Saved entries
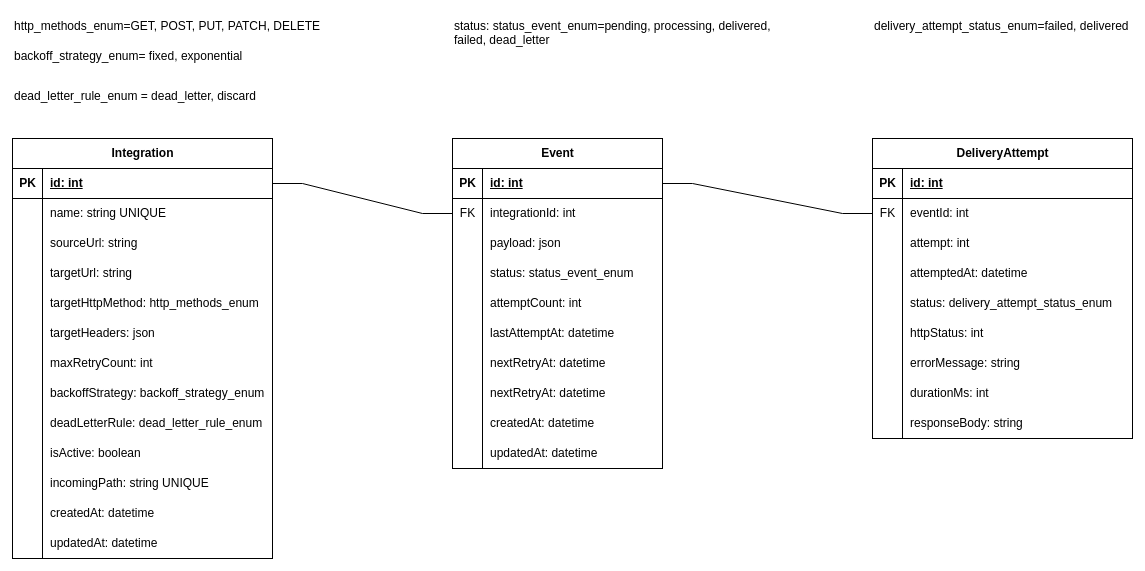
<!DOCTYPE html>
<html lang="en">
<head>
<meta charset="utf-8">
<title>Entity relationship diagram</title>
<style>
:root { --paper: #fff; --ink: #000; --row: 30px; }
* { box-sizing: border-box; margin: 0; }
body { width: 1145px; height: 571px; overflow: hidden; background: var(--paper); }
.diagram {
  position: relative; width: 1145px; height: 571px; overflow: hidden;
  color: var(--ink); font: 12px/14px "Liberation Sans", Arial, sans-serif;
}
.note { position: absolute; top: 19px; white-space: nowrap; }
.note-methods, .note-backoff, .note-rule { left: 14px; }
.note-backoff { top: 49px; }
.note-rule { top: 89px; }
.note-status { left: 454px; }
.note-delivery { left: 874px; }
.entity { position: absolute; top: 138px; border: 1px solid var(--ink); background: var(--paper); }
.integration { left: 12px; width: 261px; }
.event { left: 452px; width: 211px; }
.delivery { left: 872px; width: 261px; }
.entity h2 {
  height: var(--row); border-bottom: 1px solid var(--ink);
  font-size: 12px; line-height: 29px; text-align: center;
}
.entity ul { list-style: none; padding: 0; }
.entity li { display: flex; height: var(--row); line-height: 29px; white-space: nowrap; }
.entity li:last-child { height: 29px; }
.entity .primary { border-bottom: 1px solid var(--ink); font-weight: bold; }
.primary span { text-decoration: underline; }
.entity b { flex: none; width: 30px; border-right: 1px solid var(--ink); font-weight: inherit; text-align: center; }
.entity span { padding-left: 7px; }
.relations { position: absolute; left: 0; top: 0; fill: none; stroke: var(--ink); }
</style>
</head>
<body>
<main class="diagram">
  <p class="note note-methods">http_methods_enum=GET, POST, PUT, PATCH, DELETE</p>
  <p class="note note-backoff">backoff_strategy_enum= fixed, exponential</p>
  <p class="note note-rule">dead_letter_rule_enum = dead_letter, discard</p>
  <p class="note note-status">status: status_event_enum=pending, processing, delivered,<br>failed, dead_letter</p>
  <p class="note note-delivery">delivery_attempt_status_enum=failed, delivered</p>

  <section class="entity integration">
    <h2>Integration</h2>
    <ul>
      <li class="primary"><b>PK</b><span>id: int</span></li>
      <li><b></b><span>name: string UNIQUE</span></li>
      <li><b></b><span>sourceUrl: string</span></li>
      <li><b></b><span>targetUrl: string</span></li>
      <li><b></b><span>targetHttpMethod: http_methods_enum</span></li>
      <li><b></b><span>targetHeaders: json</span></li>
      <li><b></b><span>maxRetryCount: int</span></li>
      <li><b></b><span>backoffStrategy: backoff_strategy_enum</span></li>
      <li><b></b><span>deadLetterRule: dead_letter_rule_enum</span></li>
      <li><b></b><span>isActive: boolean</span></li>
      <li><b></b><span>incomingPath: string UNIQUE</span></li>
      <li><b></b><span>createdAt: datetime</span></li>
      <li><b></b><span>updatedAt: datetime</span></li>
    </ul>
  </section>

  <section class="entity event">
    <h2>Event</h2>
    <ul>
      <li class="primary"><b>PK</b><span>id: int</span></li>
      <li><b>FK</b><span>integrationId: int</span></li>
      <li><b></b><span>payload: json</span></li>
      <li><b></b><span>status: status_event_enum</span></li>
      <li><b></b><span>attemptCount: int</span></li>
      <li><b></b><span>lastAttemptAt: datetime</span></li>
      <li><b></b><span>nextRetryAt: datetime</span></li>
      <li><b></b><span>nextRetryAt: datetime</span></li>
      <li><b></b><span>createdAt: datetime</span></li>
      <li><b></b><span>updatedAt: datetime</span></li>
    </ul>
  </section>

  <section class="entity delivery">
    <h2>DeliveryAttempt</h2>
    <ul>
      <li class="primary"><b>PK</b><span>id: int</span></li>
      <li><b>FK</b><span>eventId: int</span></li>
      <li><b></b><span>attempt: int</span></li>
      <li><b></b><span>attemptedAt: datetime</span></li>
      <li><b></b><span>status: delivery_attempt_status_enum</span></li>
      <li><b></b><span>httpStatus: int</span></li>
      <li><b></b><span>errorMessage: string</span></li>
      <li><b></b><span>durationMs: int</span></li>
      <li><b></b><span>responseBody: string</span></li>
    </ul>
  </section>

  <svg class="relations" width="1145" height="571" viewBox="0 0 1145 571" aria-hidden="true">
    <polyline points="272.5,183.5 302.5,183.5 422.5,213.5 452.5,213.5"/>
    <polyline points="662.5,183.5 692.5,183.5 842.5,213.5 872.5,213.5"/>
  </svg>
</main>
</body>
</html>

What you will do:
Reproduce exactly the line that contains "<li><b></b><span>errorMessage: string</span></li>" together with each line after it to the end of the entries; include no other lines.

Expected output:
      <li><b></b><span>errorMessage: string</span></li>
      <li><b></b><span>durationMs: int</span></li>
      <li><b></b><span>responseBody: string</span></li>
    </ul>
  </section>

  <svg class="relations" width="1145" height="571" viewBox="0 0 1145 571" aria-hidden="true">
    <polyline points="272.5,183.5 302.5,183.5 422.5,213.5 452.5,213.5"/>
    <polyline points="662.5,183.5 692.5,183.5 842.5,213.5 872.5,213.5"/>
  </svg>
</main>
</body>
</html>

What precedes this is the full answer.